GATEWAY Takes Shape
By Lt Col Charles D. Musselman, Instructor, Civil Law Division, The Judge Advocate General's School
/ Published November 13, 2009
Maxwell AFB, AL --
Amid a continuing stream of changes at the JAG School, one will stand out. We are preparing for the first new course of the JAG Corps 21 era. GATEWAY, a three-week course designed for pinned-on majors, is set for its first session on 11-29 January 2010. The course is intended to expose mid-level judge advocates to a wide range of advanced instruction on substantive legal issues while participating in realistic exercises to hone leadership, management, and communication skills.
The genesis of GATEWAY was the desire to help prepare majors for the steadily increasing diversity and complexity of issues they'll be facing as their careers progress. Although each of them has already surmounted difficult leadership challenges, most have not had a broad enough range of assignments to encounter a full scope of likely situations. GATEWAY is focused on providing as much of that exposure as can be done in a few weeks.
GATEWAY will be the culmination of efforts that originated with a study group appointed by TJAG to examine the value of creating a mid-career course for JAGs. As part of its review, the study group conducted a survey that generated responses from over four hundred respondents, including inputs from more than two hundred majors. Results from the survey have substantially led to the development of much of the course content for GATEWAY.

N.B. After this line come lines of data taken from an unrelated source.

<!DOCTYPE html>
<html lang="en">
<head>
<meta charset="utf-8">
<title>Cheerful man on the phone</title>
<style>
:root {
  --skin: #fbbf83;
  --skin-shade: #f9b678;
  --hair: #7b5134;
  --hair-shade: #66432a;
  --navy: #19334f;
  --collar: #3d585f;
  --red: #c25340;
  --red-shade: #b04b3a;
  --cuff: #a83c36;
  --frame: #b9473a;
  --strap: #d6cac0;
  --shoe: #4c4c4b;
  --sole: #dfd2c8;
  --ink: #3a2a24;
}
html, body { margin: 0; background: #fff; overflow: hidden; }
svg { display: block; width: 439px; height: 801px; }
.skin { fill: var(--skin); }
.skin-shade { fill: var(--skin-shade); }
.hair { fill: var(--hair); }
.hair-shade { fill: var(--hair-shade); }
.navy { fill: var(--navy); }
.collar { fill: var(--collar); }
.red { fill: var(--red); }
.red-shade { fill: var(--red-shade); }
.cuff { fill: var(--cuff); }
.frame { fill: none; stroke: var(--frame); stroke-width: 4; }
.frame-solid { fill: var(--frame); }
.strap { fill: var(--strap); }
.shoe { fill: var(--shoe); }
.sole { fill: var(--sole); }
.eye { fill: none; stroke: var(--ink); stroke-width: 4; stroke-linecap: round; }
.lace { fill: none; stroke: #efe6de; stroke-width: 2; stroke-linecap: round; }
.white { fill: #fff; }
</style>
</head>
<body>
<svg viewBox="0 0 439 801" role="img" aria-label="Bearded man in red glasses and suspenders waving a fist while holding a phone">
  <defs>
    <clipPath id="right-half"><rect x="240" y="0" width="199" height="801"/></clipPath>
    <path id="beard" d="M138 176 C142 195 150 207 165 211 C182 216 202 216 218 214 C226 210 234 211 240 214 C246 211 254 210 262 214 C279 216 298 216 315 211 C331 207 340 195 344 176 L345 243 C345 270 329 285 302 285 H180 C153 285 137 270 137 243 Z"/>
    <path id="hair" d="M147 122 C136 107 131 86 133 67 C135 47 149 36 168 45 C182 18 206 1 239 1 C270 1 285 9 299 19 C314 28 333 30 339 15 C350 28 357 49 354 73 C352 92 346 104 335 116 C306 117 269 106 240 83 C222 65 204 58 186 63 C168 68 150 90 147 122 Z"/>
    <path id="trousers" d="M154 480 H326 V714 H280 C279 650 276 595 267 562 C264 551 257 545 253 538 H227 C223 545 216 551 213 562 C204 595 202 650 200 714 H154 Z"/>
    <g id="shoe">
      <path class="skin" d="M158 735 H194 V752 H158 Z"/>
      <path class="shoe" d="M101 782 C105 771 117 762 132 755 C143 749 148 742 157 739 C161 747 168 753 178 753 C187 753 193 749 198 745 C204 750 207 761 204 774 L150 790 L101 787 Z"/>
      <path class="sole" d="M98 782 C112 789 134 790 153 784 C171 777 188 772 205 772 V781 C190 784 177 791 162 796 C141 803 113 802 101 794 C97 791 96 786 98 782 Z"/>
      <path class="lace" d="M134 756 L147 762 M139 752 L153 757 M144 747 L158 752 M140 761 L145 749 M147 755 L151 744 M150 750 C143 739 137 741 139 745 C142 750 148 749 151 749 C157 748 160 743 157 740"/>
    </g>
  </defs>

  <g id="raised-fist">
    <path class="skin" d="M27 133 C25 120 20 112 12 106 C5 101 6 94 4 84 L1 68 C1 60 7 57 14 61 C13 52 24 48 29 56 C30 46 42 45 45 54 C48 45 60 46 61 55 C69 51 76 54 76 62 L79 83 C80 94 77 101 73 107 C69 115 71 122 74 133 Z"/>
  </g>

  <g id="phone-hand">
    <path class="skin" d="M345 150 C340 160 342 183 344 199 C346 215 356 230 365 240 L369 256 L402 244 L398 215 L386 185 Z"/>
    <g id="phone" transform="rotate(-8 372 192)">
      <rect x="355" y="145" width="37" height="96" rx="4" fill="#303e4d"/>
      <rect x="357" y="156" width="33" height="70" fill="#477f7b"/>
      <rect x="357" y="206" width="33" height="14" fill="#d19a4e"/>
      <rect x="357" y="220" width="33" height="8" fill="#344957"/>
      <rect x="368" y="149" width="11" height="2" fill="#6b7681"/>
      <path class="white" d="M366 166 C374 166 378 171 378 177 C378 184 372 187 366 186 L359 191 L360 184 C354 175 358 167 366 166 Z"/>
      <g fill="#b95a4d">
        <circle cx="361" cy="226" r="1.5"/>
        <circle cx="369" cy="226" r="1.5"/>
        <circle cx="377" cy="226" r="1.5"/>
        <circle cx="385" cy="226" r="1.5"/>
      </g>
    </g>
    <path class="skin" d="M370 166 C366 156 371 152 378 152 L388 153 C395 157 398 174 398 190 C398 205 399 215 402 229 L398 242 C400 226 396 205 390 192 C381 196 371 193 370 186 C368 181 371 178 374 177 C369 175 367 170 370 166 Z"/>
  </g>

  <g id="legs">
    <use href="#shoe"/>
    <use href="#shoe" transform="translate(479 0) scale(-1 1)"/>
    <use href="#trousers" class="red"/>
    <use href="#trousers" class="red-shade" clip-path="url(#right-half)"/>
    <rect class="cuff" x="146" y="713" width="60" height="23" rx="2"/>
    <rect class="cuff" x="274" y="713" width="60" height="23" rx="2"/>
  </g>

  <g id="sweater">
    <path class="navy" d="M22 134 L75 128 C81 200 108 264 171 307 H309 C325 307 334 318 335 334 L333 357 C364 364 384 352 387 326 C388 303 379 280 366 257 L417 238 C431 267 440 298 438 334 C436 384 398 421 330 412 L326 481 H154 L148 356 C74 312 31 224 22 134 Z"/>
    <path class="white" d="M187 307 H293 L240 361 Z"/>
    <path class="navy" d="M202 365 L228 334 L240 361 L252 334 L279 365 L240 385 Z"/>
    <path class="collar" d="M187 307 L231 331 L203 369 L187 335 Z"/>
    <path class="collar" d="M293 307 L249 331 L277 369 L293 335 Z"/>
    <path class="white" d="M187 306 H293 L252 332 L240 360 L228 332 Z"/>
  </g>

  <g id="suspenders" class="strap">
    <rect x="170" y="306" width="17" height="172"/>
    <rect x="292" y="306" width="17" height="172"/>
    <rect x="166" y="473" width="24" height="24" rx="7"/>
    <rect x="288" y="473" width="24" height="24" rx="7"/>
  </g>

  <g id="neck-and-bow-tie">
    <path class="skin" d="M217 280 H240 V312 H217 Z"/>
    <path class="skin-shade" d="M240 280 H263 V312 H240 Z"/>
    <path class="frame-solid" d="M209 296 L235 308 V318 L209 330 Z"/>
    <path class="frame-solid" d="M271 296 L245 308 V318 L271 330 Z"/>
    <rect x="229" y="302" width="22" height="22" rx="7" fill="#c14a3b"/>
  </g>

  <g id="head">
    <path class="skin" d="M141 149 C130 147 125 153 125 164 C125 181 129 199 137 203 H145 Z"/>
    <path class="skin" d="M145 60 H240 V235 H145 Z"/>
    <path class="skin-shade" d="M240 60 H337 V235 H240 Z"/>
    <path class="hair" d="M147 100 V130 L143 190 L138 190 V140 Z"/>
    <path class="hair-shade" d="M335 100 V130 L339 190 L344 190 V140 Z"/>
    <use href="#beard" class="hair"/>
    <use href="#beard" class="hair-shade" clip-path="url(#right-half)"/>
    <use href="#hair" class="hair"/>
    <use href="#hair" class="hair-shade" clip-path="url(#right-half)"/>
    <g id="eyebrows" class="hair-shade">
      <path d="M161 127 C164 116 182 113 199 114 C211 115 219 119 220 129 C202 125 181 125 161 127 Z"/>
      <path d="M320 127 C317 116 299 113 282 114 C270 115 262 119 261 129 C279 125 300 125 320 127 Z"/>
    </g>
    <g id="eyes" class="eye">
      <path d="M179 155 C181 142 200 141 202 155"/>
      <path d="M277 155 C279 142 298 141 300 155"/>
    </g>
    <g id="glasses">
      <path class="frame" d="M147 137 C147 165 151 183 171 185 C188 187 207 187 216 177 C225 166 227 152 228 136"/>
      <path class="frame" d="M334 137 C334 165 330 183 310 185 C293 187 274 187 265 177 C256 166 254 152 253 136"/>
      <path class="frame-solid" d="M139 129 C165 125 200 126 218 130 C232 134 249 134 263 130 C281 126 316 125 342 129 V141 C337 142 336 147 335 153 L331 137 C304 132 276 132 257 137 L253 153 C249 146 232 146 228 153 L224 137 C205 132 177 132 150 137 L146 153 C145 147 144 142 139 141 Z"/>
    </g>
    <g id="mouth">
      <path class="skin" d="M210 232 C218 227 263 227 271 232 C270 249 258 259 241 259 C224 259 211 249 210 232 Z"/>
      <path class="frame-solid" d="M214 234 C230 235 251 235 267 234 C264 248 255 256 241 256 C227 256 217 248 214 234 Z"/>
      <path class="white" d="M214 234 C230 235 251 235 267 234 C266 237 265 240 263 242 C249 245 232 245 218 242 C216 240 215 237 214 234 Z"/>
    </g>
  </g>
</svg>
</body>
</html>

Another critically important source of information was a three-hour beta test of the labor law lecture/seminar curriculum. The majors who participated in that session were engaged and candid and made suggestions that significantly altered some of our assumptions about the makeup of the course. Their bottom line was the same as what we drew from the survey -- a course like this could be very beneficial to majors' professional development, if we make it as practical and current as possible.
Based upon the survey results, the JAG School and a team of subject matter experts have developed a challenging curriculum that will focus on real-time problem solving rather than typical survey courses. Our goal is to make the first session as valuable as it can be, with the understanding that the insights of each class will improve the course as it evolves.
GATEWAY students will participate in small seminar groups led by subject matter experts to foster open dialogue on front-burner legal topics. Throughout the course, participants will also be presented with scenarios consisting of management and leadership challenges intended to generate lively discussions supported by individual observations and personal experiences.